Common Workers' Comp Claims
According to Business Insurance magazine, five common injury types are at the root of nearly two-thirds of workers comp costs.
First, overexertion injuries are, by far, the leading cause of workers' compensation claims. These are injuries related to lifting, pushing, pulling, carrying, hauling or throwing. Costs stemming from these types of injuries alone totaled $15.1 billion in 2012. The remaining four injury types in the top five list are: (1) falls that don't involve falling to a lower level, (2) being struck by an object or equipment, (3) falls to a lower level, and (4) miscellaneous exertions, including injuries caused by reaching, bending, climbing, sitting, standing, and slipping or tripping without falling.1

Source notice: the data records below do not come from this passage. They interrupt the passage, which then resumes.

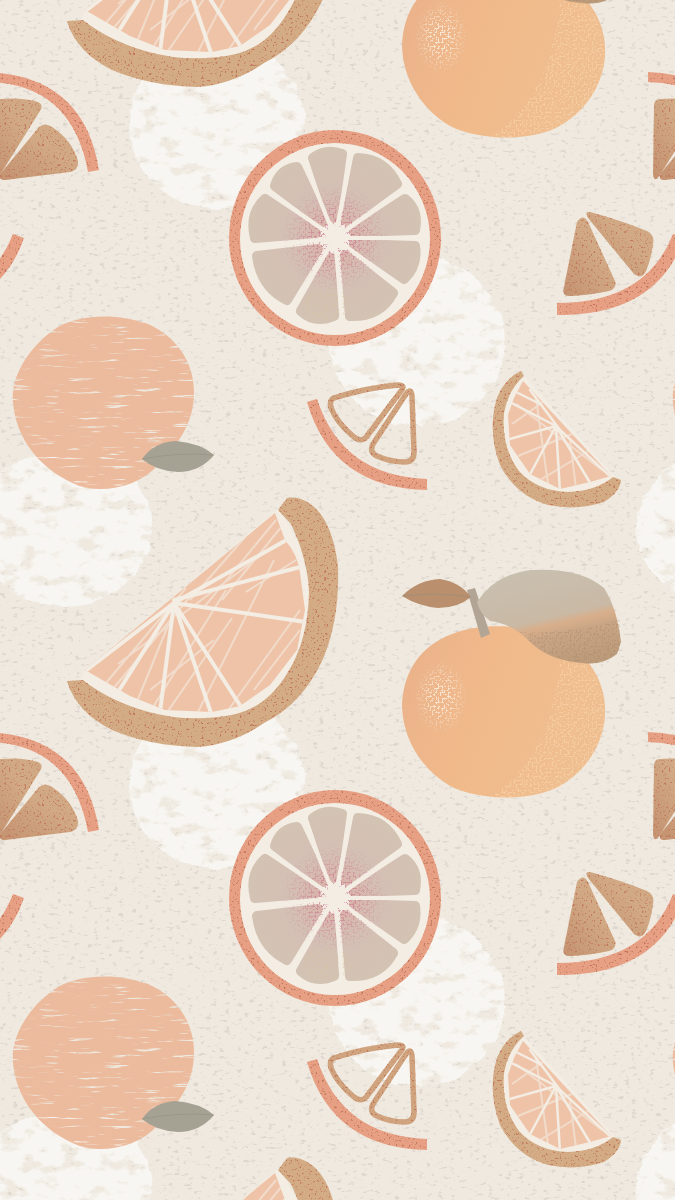
<!DOCTYPE html>
<html lang="en">
<head>
<meta charset="utf-8">
<title>Citrus pattern</title>
<style>
:root {
  --linen: #efe9df;
  --chalk: #f8f6f2;
  --pith: #f3ede3;
  --coral: #e8a084;
  --peach: #ecbb9d;
  --flesh: #efc3a8;
  --rind: #d3ab84;
  --tan: #cfa47f;
  --sage: #a5a294;
  --bark: #b98f6d;
  --stem: #b3a595;
}
html, body { margin: 0; padding: 0; overflow: hidden; background: var(--linen); }
svg { display: block; width: 675px; height: 1200px; }
.linen { fill: var(--linen); }
.chalk { fill: var(--chalk); filter: url(#chalky); }
.pith { fill: var(--pith); }
.coral { fill: var(--coral); filter: url(#speckle); }
.rind { fill: var(--rind); filter: url(#speckle); }
.peach { fill: var(--peach); filter: url(#brushed); }
.flesh { fill: var(--flesh); }
.tan { fill: url(#tan-shade); filter: url(#speckle); }
.membrane { fill: none; stroke: var(--pith); stroke-width: 4; stroke-linecap: round; }
.thin { stroke-width: 2.5; }
.streaks { fill: none; stroke: var(--pith); stroke-width: 2; opacity: .6; }
.segments { fill: url(#segment-shade); stroke: url(#segment-shade); stroke-width: 10; stroke-linejoin: round; }
.outline { fill: none; stroke: var(--tan); stroke-width: 5.5; stroke-linejoin: round; filter: url(#speckle); }
.vein { fill: none; stroke: #8f8d80; stroke-width: 1; opacity: .5; }
</style>
</head>
<body>
<svg viewBox="0 0 675 1200" role="img" aria-label="Repeating pattern of oranges, citrus slices and leaves on linen">
  <defs>
    <radialGradient id="segment-shade" gradientUnits="userSpaceOnUse" cx="0" cy="0" r="88">
      <stop offset=".15" stop-color="#d9b3aa"/>
      <stop offset=".5" stop-color="#d4bfb4"/>
      <stop offset="1" stop-color="#d3c3b3"/>
    </radialGradient>
    <linearGradient id="tan-shade" x1="0" y1="1" x2="1" y2="0">
      <stop offset="0" stop-color="#c49270"/>
      <stop offset=".6" stop-color="#d1a984"/>
    </linearGradient>
    <linearGradient id="orange-shade" x1="0" y1="0" x2="1" y2=".3">
      <stop offset="0" stop-color="#eab18b"/>
      <stop offset=".5" stop-color="#f1ba8a"/>
      <stop offset="1" stop-color="#efbe90"/>
    </linearGradient>
    <linearGradient id="leaf-shade" gradientUnits="userSpaceOnUse" x1="540" y1="570" x2="562" y2="664">
      <stop offset="0" stop-color="#c9bfaf"/>
      <stop offset=".5" stop-color="#c9b9a5"/>
      <stop offset=".58" stop-color="#d8af8c"/>
      <stop offset=".7" stop-color="#c9a585"/>
      <stop offset="1" stop-color="#bd9c7b"/>
    </linearGradient>
    <radialGradient id="blush">
      <stop offset="0" stop-color="#c9708c" stop-opacity=".9"/>
      <stop offset="1" stop-color="#c9708c" stop-opacity="0"/>
    </radialGradient>
    <radialGradient id="glow">
      <stop offset=".3" stop-color="#f8e6d2"/>
      <stop offset="1" stop-color="#f8e6d2" stop-opacity="0"/>
    </radialGradient>

    <filter id="weave" x="0" y="0" width="1" height="1" color-interpolation-filters="sRGB">
      <feTurbulence type="fractalNoise" baseFrequency=".16 .3" numOctaves="3" seed="4"/>
      <feColorMatrix values="0 0 0 0 .72  0 0 0 0 .69  0 0 0 0 .68  7 0 0 0 -4.3"/>
    </filter>
    <filter id="chalky" color-interpolation-filters="sRGB">
      <feTurbulence type="fractalNoise" baseFrequency=".05 .08" numOctaves="5" seed="8" result="noise"/>
      <feColorMatrix in="noise" values="0 0 0 0 0  0 0 0 0 0  0 0 0 0 0  -5 0 0 0 3.6" result="mask"/>
      <feDisplacementMap in="SourceGraphic" in2="noise" scale="8" xChannelSelector="R" yChannelSelector="G" result="edge"/>
      <feComposite in="edge" in2="mask" operator="in"/>
    </filter>
    <filter id="brushed" color-interpolation-filters="sRGB">
      <feTurbulence type="fractalNoise" baseFrequency=".03 .35" numOctaves="3" seed="3" result="noise"/>
      <feColorMatrix in="noise" values="0 0 0 0 0  0 0 0 0 0  0 0 0 0 0  -7 0 0 0 5.5" result="mask"/>
      <feComposite in="SourceGraphic" in2="mask" operator="in"/>
    </filter>
    <filter id="speckle" color-interpolation-filters="sRGB">
      <feTurbulence type="fractalNoise" baseFrequency=".45" numOctaves="2" seed="6"/>
      <feColorMatrix values="0 0 0 0 .76  0 0 0 0 .47  0 0 0 0 .36  8 0 0 0 -4.9"/>
      <feComposite in2="SourceAlpha" operator="in" result="dots"/>
      <feMerge><feMergeNode in="SourceGraphic"/><feMergeNode in="dots"/></feMerge>
    </filter>
    <filter id="sprinkle" color-interpolation-filters="sRGB">
      <feTurbulence type="fractalNoise" baseFrequency=".5" numOctaves="2" seed="2"/>
      <feColorMatrix values="0 0 0 0 0  0 0 0 0 0  0 0 0 0 0  10 0 0 0 -5" result="mask"/>
      <feComposite in="SourceGraphic" in2="mask" operator="in"/>
    </filter>

    <clipPath id="big-flesh"><path d="M85 670L275 513L285 540Q298 555 300 573L305 610L297 650L270 685L240 706L212 712L165 710L130 696Z"/></clipPath>
    <clipPath id="small-flesh"><path d="M523 381L611 476L590 482L560 489L530 474L510 445L508 415L514 398Z"/></clipPath>

    <g id="round-slice" transform="translate(335 238)">
      <ellipse class="pith" rx="102" ry="104"/>
      <path class="coral" fill-rule="evenodd" d="M-106 0A106 108 0 0 1 106 0A106 108 0 0 1 -106 0ZM-95 1A95 96 0 0 0 95 1A95 96 0 0 0 -95 1Z"/>
      <path class="segments" d="M-12 -16L-60 -52Q-55 -69 -38 -71Z M-2 -20L-22 -80Q-9 -90 7 -84Z M11 -17L23 -80Q50 -79 62 -54Z M19 -6L70 -39Q84 -28 80 -8Z M19 6L80 8Q83 28 69 41Z M10 17L58 55Q45 79 15 78Z M-4 20L-1 78Q-20 86 -34 73Z M-17 11L-48 62Q-74 49 -78 18Z M-19 -5L-80 0Q-86 -24 -70 -39Z"/>
      <ellipse cx="-8" cy="66" rx="24" ry="16" fill="#d5c69f" opacity=".5" filter="url(#sprinkle)"/>
      <circle r="54" fill="url(#blush)" filter="url(#sprinkle)"/>
      <path class="pith" d="M-13 -8L-4 -9L-5 -18L2 -10L10 -14L8 -5L17 0L8 5L11 13L2 9L-4 16L-5 7L-15 6L-8 0Z"/>
      <path class="membrane" d="M0 0L-66 -46M0 0L-31 -78M0 0L16 -84M0 0L70 -49M0 0L84 0M0 0L67 50M0 0L7 82M0 0L-43 71M0 0L-83 10"/>
    </g>

    <g id="peach-fruit">
      <path class="peach" d="M13 403C10 376 30 345 58 327C80 314 118 313 148 324C176 336 194 362 194 392C194 424 178 444 158 465C140 485 112 492 86 488C52 478 17 448 13 403Z"/>
      <path d="M142 459Q154 442 176 441Q200 443 214 455Q200 472 178 472Q156 471 142 459Z" fill="var(--sage)"/>
      <path class="vein" d="M142 459Q178 452 214 455"/>
    </g>

    <g id="big-wedge">
      <path class="pith" d="M84 672L279 508L300 545L312 600L300 660L260 708L200 724L130 716L80 684Z"/>
      <path class="rind" d="M67 681Q76 712 112 730Q150 746 198 747Q234 744 264 723Q302 704 322 661Q340 620 338 566Q332 518 309 503Q297 496 287 498L278 510L291 524Q308 560 309 592Q308 640 288 672Q268 706 236 714Q190 724 145 711Q108 700 83 680Z"/>
      <path class="flesh" d="M85 670L275 513L285 540Q298 555 300 573L305 610L297 650L270 685L240 706L212 712L165 710L130 696Z"/>
      <g clip-path="url(#big-flesh)">
        <path class="streaks" d="M100 690L186 588M112 690L194 592M136 704L176 606M150 712L226 590M166 714L232 618M196 716L274 560M224 716L300 610M205 606L276 520M222 600L282 526M180 616L260 556M254 690L300 630M190 600L246 536M118 664L166 628M246 592L296 560M150 690L214 640"/>
        <path class="membrane" d="M84 672L174 603L290 538M174 600L304 566M174 603L306 622M174 603L243 710M174 603L212 716M174 603L160 712M174 603L118 692"/>
      </g>
    </g>

    <g id="small-wedge">
      <path class="pith" d="M522 374L616 478L590 492L550 494L515 474L500 440L502 405Z"/>
      <path class="rind" d="M521 371Q505 378 497 398Q487 430 500 465Q516 496 548 505Q577 511 604 502Q620 492 621 480L613 477Q596 491 568 492Q537 491 519 471Q501 447 504 413Q508 390 524 376Z"/>
      <path class="flesh" d="M523 381L611 476L590 482L560 489L530 474L510 445L508 415L514 398Z"/>
      <g clip-path="url(#small-flesh)">
        <path class="membrane thin" d="M556 426L506 400M556 426L506 440M556 426L528 478M556 426L560 492M556 426L592 486M540 404L516 392M530 390L560 430L612 478"/>
        <path class="streaks" d="M512 424L546 400M518 456L572 434M540 480L590 450M516 404L602 470M536 398L548 484M570 440L576 488"/>
      </g>
    </g>

    <g id="leafy-orange">
      <path d="M402 706C403 672 420 646 452 634C482 622 530 624 562 640C590 656 607 684 605 716C603 746 584 774 556 788C526 802 478 800 450 786C420 768 403 738 402 706Z" fill="url(#orange-shade)"/>
      <path d="M560 640Q604 670 605 716Q600 764 556 788Q526 800 490 798Q560 750 560 640Z" fill="#f7d3a8" opacity=".7" filter="url(#sprinkle)"/>
      <ellipse cx="441" cy="697" rx="27" ry="37" fill="url(#glow)" filter="url(#sprinkle)"/>
      <path d="M467 590L475 588L490 634L481 638Z" fill="var(--stem)"/>
      <path d="M402 596Q418 580 440 579Q460 582 471 597Q458 608 438 608Q418 606 402 596Z" fill="var(--bark)"/>
      <path class="vein" d="M402 596Q440 592 471 597"/>
      <path d="M477 602Q494 575 530 570Q580 567 604 588Q617 608 621 642L617 654Q602 666 582 663Q552 661 532 644Q514 624 490 621Q480 614 477 602Z" fill="url(#leaf-shade)"/>
      <path d="M520 632Q570 634 620 620L620 650Q602 666 582 663Q546 660 520 632Z" fill="#a98464" opacity=".35" filter="url(#sprinkle)"/>
    </g>

    <g id="outlined-wedges">
      <path class="coral" d="M307 402Q332 488 427 490L427 479Q342 476 317 399Z"/>
      <path class="outline" d="M334 398Q364 388 398 385Q406 385 401 391L367 436Q362 443 354 437Q337 423 331 408Q329 400 334 398Z"/>
      <path class="outline" d="M406 394Q411 387 412 396L414 452Q414 462 405 462Q390 462 377 456Q369 452 373 444Z"/>
    </g>

    <g id="upper-wedges">
      <path class="coral" d="M648 72Q744 76 759 170L748 172Q732 84 648 82Z"/>
      <path class="tan" d="M660 99Q683 97 698 102Q704 105 700 111L660 175Q654 184 653 174L654 106Q654 99 660 99Z"/>
      <path class="tan" d="M699 127Q705 122 712 127Q732 140 738 161Q739 170 730 172L665 180Q657 180 661 173Z"/>
    </g>

    <g id="lower-wedges">
      <path class="coral" d="M557 303Q646 303 673 234L684 238Q657 316 557 315Z"/>
      <path class="tan" d="M577 222Q583 213 588 222L615 281Q617 289 609 291Q592 295 571 296Q561 297 564 287Z"/>
      <path class="tan" d="M590 212Q620 220 647 231Q655 235 653 244Q651 260 646 271Q642 280 634 274L588 218Q584 211 590 212Z"/>
    </g>

    <g id="tile">
      <g class="chalk">
        <ellipse cx="417" cy="341" rx="88" ry="85"/>
        <ellipse cx="64" cy="528" rx="88" ry="78"/>
        <ellipse cx="217" cy="784" rx="88" ry="85"/>
      </g>
      <use href="#round-slice"/>
      <use href="#peach-fruit"/>
      <use href="#big-wedge"/>
      <use href="#small-wedge"/>
      <use href="#leafy-orange"/>
      <use href="#outlined-wedges"/>
      <use href="#upper-wedges"/>
      <use href="#lower-wedges"/>
    </g>
  </defs>

  <rect class="linen" width="675" height="1200"/>
  <rect width="675" height="1200" filter="url(#weave)" opacity=".3"/>
  <use href="#tile" y="-660"/>
  <use href="#tile" x="-660"/>
  <use href="#tile"/>
  <use href="#tile" x="660"/>
  <use href="#tile" x="-660" y="660"/>
  <use href="#tile" y="660"/>
  <use href="#tile" x="660" y="660"/>
</svg>
</body>
</html>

Pre Employment Testing And Injury Reduction
Pre employment physical abilities testing (PAT) is the first line of defense in reducing the toll these common injuries take on your company's workforce. PAT programs lower your risk of incurring a workers' compensation claim to begin with, and reduce the impact of indirect costs, including mountains of paperwork and the hassle and expense of hiring and/or training replacements for employees injured on the job.
In fact Pre Employment Physical Abilities Testing can decrease 59% of the leading causes of disability!

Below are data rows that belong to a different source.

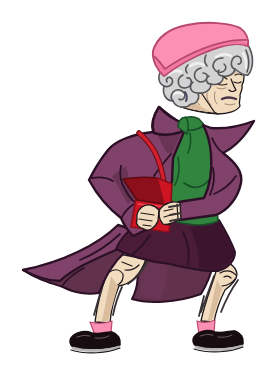
<!DOCTYPE html>
<html lang="en">
<head>
<meta charset="utf-8">
<title>Lady in a purple coat</title>
<style>
:root{--paper:#fff;--ink:#1d1619;--plum-ink:#2c1026;--coat:#80426a;--coat-shade:#6a3555;--lining:#62324d;--skirt:#4a1c38;--skirt-shade:#3c142d;--jumper:#31853f;--jumper-ink:#174f27;--skin:#f1dcc0;--skin-shade:#d9bd9d;--hair:#d3d3d4;--hair-ink:#55555a;--pink:#fb8fb4;--pink-ink:#b8486f;--red:#cf1524;--red-dark:#8e0f1c;--shoe:#170d10;--sole:#b5b3b6}
html,body{margin:0;background:var(--paper);overflow:hidden}
svg{display:block;width:274px;height:376px}
path{stroke-linecap:round;stroke-linejoin:round}
.coat{fill:var(--coat);stroke:var(--plum-ink);stroke-width:2.4}
.coat-tail{fill:var(--lining);stroke:var(--plum-ink);stroke-width:2}
.coat-shade{fill:var(--coat-shade)}
.fold{fill:none;stroke:var(--plum-ink);stroke-width:1.8}
.skirt{fill:var(--skirt);stroke:var(--plum-ink);stroke-width:2}
.skirt-shade{fill:var(--skirt-shade)}
.jumper{fill:var(--jumper);stroke:var(--jumper-ink);stroke-width:1.5}
.jumper-line{fill:none;stroke:var(--jumper-ink);stroke-width:1.6}
.skin{fill:var(--skin);stroke:var(--ink);stroke-width:1.3}
.skin-shade{fill:var(--skin-shade)}
.line{fill:none;stroke:var(--ink);stroke-width:1.2}
.wrinkle{fill:none;stroke:#8f735d;stroke-width:.8}
.hair{fill:var(--hair);stroke:var(--hair-ink);stroke-width:1.6}
.curl{fill:none;stroke:var(--hair-ink);stroke-width:1.6}
.hair-light{fill:none;stroke:#f1f1f2;stroke-width:2.5}
.beret{fill:var(--pink);stroke:var(--pink-ink);stroke-width:2}
.beret-line{fill:none;stroke:var(--pink-ink);stroke-width:1.8}
.sock{fill:var(--pink);stroke:var(--pink-ink);stroke-width:1.2}
.bag{fill:var(--red);stroke:var(--red-dark);stroke-width:1.6}
.bag-flap{fill:var(--red-dark);stroke:#5c0912;stroke-width:1.6}
.shoe{fill:var(--shoe);stroke:var(--shoe);stroke-width:1.5}
.sole{fill:none;stroke:var(--sole);stroke-width:2.4}
.sketch{fill:none;stroke:#3a3336;stroke-width:1.8}
</style>
</head>
<body>
<svg viewBox="0 0 274 376" role="img" aria-label="Elderly lady with a pink beret, purple coat and red handbag, standing in a wide stance">
<defs>
<g id="shoe">
<path class="shoe" d="M71 338C75 332 84 330 92 333C100 335 108 331 112 332C118 334 121 339 120 345C108 349 84 350 73 347C70 345 69 341 71 338Z"/>
<path class="sole" d="M73 348C87 352 108 351 119 347"/>
<path class="line" d="M71 350C87 355 108 353 120 348"/>
<path fill="none" stroke="#6b5a60" d="M77 337Q84 334 90 336M95 338Q103 339 109 336"/>
</g>
</defs>

<g id="coat-back">
<path class="coat-tail" d="M134 258C140 272 138 288 132 299C148 304 176 303 201 294C207 284 211 275 213 264L180 244Z"/>
<path class="coat-shade" d="M140 264Q144 284 137 297L160 299Q170 280 166 262Z"/>
</g>

<g id="back-leg">
<path class="skin" d="M219 262C226 259 236 266 237 274C237 281 229 287 225 290C220 300 216 311 214 322L201 321C204 306 210 290 214 278Z"/>
<path class="skin-shade" d="M217 280L222 289L212 320L208 320Z"/>
<path class="line" d="M220 273Q229 268 236 275M222 286Q231 285 235 279M224 277Q228 275 231 278"/>
<path class="sketch" d="M214 276L201 312M238 280Q228 294 221 312M204 296L199 316"/>
</g>

<g id="front-leg">
<path class="skin" d="M119 254L146 259C141 274 131 284 119 286C114 298 111 310 110 323L95 322C97 306 102 287 107 274C110 267 114 260 119 254Z"/>
<path class="skin-shade" d="M111 276L118 286L108 321L102 321Z"/>
<path class="line" d="M108 273Q117 266 123 274Q124 281 118 285M122 262L132 266M125 270Q133 271 139 265"/>
<path class="sketch" d="M105 276L94 315M122 287Q116 300 113 315M147 262Q140 276 128 284"/>
</g>

<g id="socks">
<path class="sock" d="M90 322Q101 325 112 321L111 333Q103 341 95 335Z"/>
<path class="sock" d="M197 321Q206 324 215 320L214 333Q207 340 199 334Z"/>
</g>
<use href="#shoe"/>
<use href="#shoe" x="123" y="-1"/>

<g id="coat-tail">
<path class="coat-tail" d="M121 229C102 247 66 263 23 270C36 279 50 283 63 287C74 293 88 295 99 293C105 276 112 264 125 252L140 236Z"/>
<path class="coat" d="M118 225C98 245 62 262 23 270C34 276 47 281 60 281C73 268 98 258 118 249L140 232Z"/>
<path class="fold" d="M62 286Q70 275 84 268M120 234Q102 251 80 260"/>
</g>

<g id="skirt">
<path class="skirt" d="M134 227C126 233 119 241 116 249C135 259 153 262 170 264C186 268 203 272 218 271C229 268 235 260 235 252C231 241 225 230 219 220L165 219Z"/>
<path class="skirt-shade" d="M190 227Q200 248 199 268L218 270Q232 264 234 252L219 222Z"/>
<path class="fold" d="M150 235Q143 246 133 254M183 232Q191 248 188 265"/>
</g>

<g id="jumper">
<path class="jumper" d="M177 128C182 117 190 114 199 119C211 131 217 150 216 172C215 190 217 207 218 221C205 227 191 225 177 222L166 195Z"/>
<path class="jumper-line" d="M180 127Q191 134 203 126M190 133Q192 144 188 153M184 183Q198 193 209 180M178 157Q181 173 175 185M196 207Q205 211 214 207"/>
</g>

<g id="coat-front">
<path class="coat" d="M211 128C222 129 238 127 254 121C246 135 235 147 223 153C236 163 243 172 241 183C238 198 228 210 216 215L180 220L179 202L204 198C211 184 212 167 211 154C210 143 207 132 203 125Z"/>
<path class="fold" d="M223 153Q216 148 212 138M213 168Q216 181 210 195M236 176Q228 188 214 194"/>
<path class="coat" d="M159 107C153 116 151 124 153 132C134 134 116 140 108 150C100 160 94 170 89 180C96 193 108 208 121 218C124 225 128 231 133 236L150 228L166 201L172 181L173 158L186 127C177 121 167 114 159 107Z"/>
<path class="coat-shade" d="M112 176L128 204L136 197L130 182L126 166Z"/>
<path class="coat-shade" d="M158 136L181 133L172 154L166 152Z"/>
<path class="fold" d="M153 132Q165 138 178 132M162 111Q164 124 171 133M121 166Q118 179 126 191Q130 199 135 202M92 178Q104 176 113 181M122 217Q126 209 134 204M171 154Q160 167 154 176"/>
</g>

<g id="handbag">
<path fill="none" stroke="#6d0b15" stroke-width="5.5" d="M139 133C151 143 160 156 164 183"/>
<path fill="none" stroke="#d3202e" stroke-width="3.4" d="M139 133C151 143 160 156 164 183"/>
<path class="bag" d="M136 198L172 201L169 232L131 227Z"/>
<path class="bag-flap" d="M123 179Q142 176 157 178L172 184L164 204L137 200Z"/>
<path class="bag" d="M157 178L172 184L171 203L164 204Z"/>
<path fill="none" stroke="#f04a50" stroke-width="1.4" d="M138 204L168 207"/>
</g>

<g id="hands">
<path class="skin" d="M142 207C147 203 155 205 159 210L158 221C155 228 149 232 144 229C139 228 135 224 137 220C136 214 138 210 142 207Z"/>
<path class="skin" d="M160 209C165 203 174 200 180 203L181 219C174 222 169 226 163 224C159 220 158 213 160 209Z"/>
<path class="line" d="M141 213L154 215M139 219L152 221M143 225L151 226M164 211L173 209M164 217L174 214M177 204L178 219"/>
<path class="sketch" d="M169 207L181 205M170 215L181 213M170 221L180 219"/>
</g>

<g id="head">
<path class="skin" d="M188 92C196 102 206 111 218 114C228 114 237 111 240 106C238 101 241 99 240 95C241 91 243 89 242 85C245 80 244 73 242 68L216 62L196 72Z"/>
<path class="skin" stroke="none" d="M180 94L198 88L215 113Q197 112 181 107Z"/>
<path class="skin-shade" d="M189 98Q200 108 215 113L184 108Z"/>
<path class="line" d="M181 107Q199 113 217 114"/>
<path class="line" d="M216 78Q222 75 227 79M235 75Q239 73 242 75M217 84Q222 86 227 84M234 82Q238 84 241 82M231 79Q234 87 236 90Q232 93 229 90"/>
<path fill="none" stroke="#493346" stroke-width="2.4" d="M222 99Q228 96 236 99"/>
<path class="wrinkle" d="M217 88Q222 90 226 88M215 92Q213 99 217 104M225 104Q230 106 235 104M207 93Q206 100 211 105M219 72Q227 69 236 72M192 98L200 105"/>
</g>

<g id="hair">
<path class="hair" d="M165 68C157 72 157 83 164 86C162 94 166 101 173 101C176 108 186 109 191 104C197 104 200 98 198 93C205 94 211 90 211 84C218 86 224 82 223 76C229 77 234 74 235 69C240 73 244 76 248 75C254 68 254 55 248 45L237 38L210 50L178 62Z"/>
<path class="hair-light" d="M169 74Q174 69 181 72M190 66Q197 61 204 65M216 57Q224 52 231 56M174 94Q179 91 184 95M243 53Q247 60 246 68"/>
<path class="curl" d="M164 86C169 88 174 84 172 79C169 75 165 79 167 82M173 101C168 95 175 87 182 91C188 95 183 102 179 99M183 75C176 78 177 88 185 88C193 87 193 77 187 78M198 93C191 93 188 87 193 82M201 68C193 70 192 79 200 82C208 82 210 73 203 73M211 84C206 84 205 78 209 76M223 58C214 58 210 66 216 71C223 75 229 68 224 64M223 76C218 76 217 72 219 70M235 69C229 67 231 57 237 56C243 57 242 65 238 64M188 65Q184 69 187 73M206 55Q203 61 207 66M246 50Q251 62 247 72"/>
<path fill="none" stroke="#46435f" stroke-width="2" d="M185 92Q188 96 186 101"/>
</g>

<g id="beret">
<path class="beret" d="M153 51C157 37 170 28 187 25C207 21 230 23 240 28C246 32 249 39 248 46C239 42 226 44 211 50C194 56 178 65 164 76C158 71 152 61 153 51Z"/>
<path fill="#f277a1" d="M156 58Q162 63 166 70Q188 54 211 46Q231 39 246 42L247 45Q232 42 211 49Q187 58 164 75Q157 68 156 58Z"/>
<path class="beret-line" d="M155 57Q161 63 165 69C185 55 218 39 246 40"/>
</g>

<g id="collar">
<path class="coat" d="M159 107C153 116 151 124 154 133C163 136 172 135 181 132L186 124C176 121 166 115 159 107Z"/>
<path class="jumper" d="M178 127Q178 118 186 117Q190 125 187 134Z"/>
</g>
</svg>
</body>
</html>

Why is post offer physical abilities testing so effective? Because an objective and scientifically valid PAT program helps employers hire only those candidates who are equipped to handle the actual physical tasks and stresses of the job for which they’ve applied. A sound PAT program begins with a detailed job analysis, a quantitative assessment of the physical demands of the work to be done. Next, applicants are given an evidence-based physical ability test based on the results of the job analysis. Workplaces staffed by employees who have proven they have the ability to handle the physical requirements of their jobs have much lower injury rates than those that have not. In fact, research shows that consistent use of physical abilities testing can cut worker’s compensation costs by up to 60%.
Other Effective Ways To Reduce Common Workers' Comp Claims
In addition to physical abilities testing, other effective ways to reduce common workers' comp injuries include injury prevention programs, ergonomic assessments of work areas, injury prevention training for employees and post-hire physical ability testing, including both return-to-work and incumbent screening.
Aging, health problems and the deconditioning that often occurs while recovering from an injury can take a significant toll on a person's level of fitness. For example, maximal oxygen intake declines by significantly each decade from 25 years to 65 years. Strength peaks at age 25 and then plateaus from 25-40, after which there is an accelerating decline. 2 Post-hire physical abilities testing provides a way to prevent injuries before employees vie for transfers or assume new positions. Finally, post injury follow-up, testing and treatment can offer a faster, safer return to work for employees that have been injured on the job. It can also reduce the risk of re-injury and the additional workers' comp costs that can along with it.
Workplace injury prevention programs aren’t just another expense – they’re an investment. Not only are they a cost effective way to reduce common workers compensation claims, they should be an integral part of every organization’s hiring process.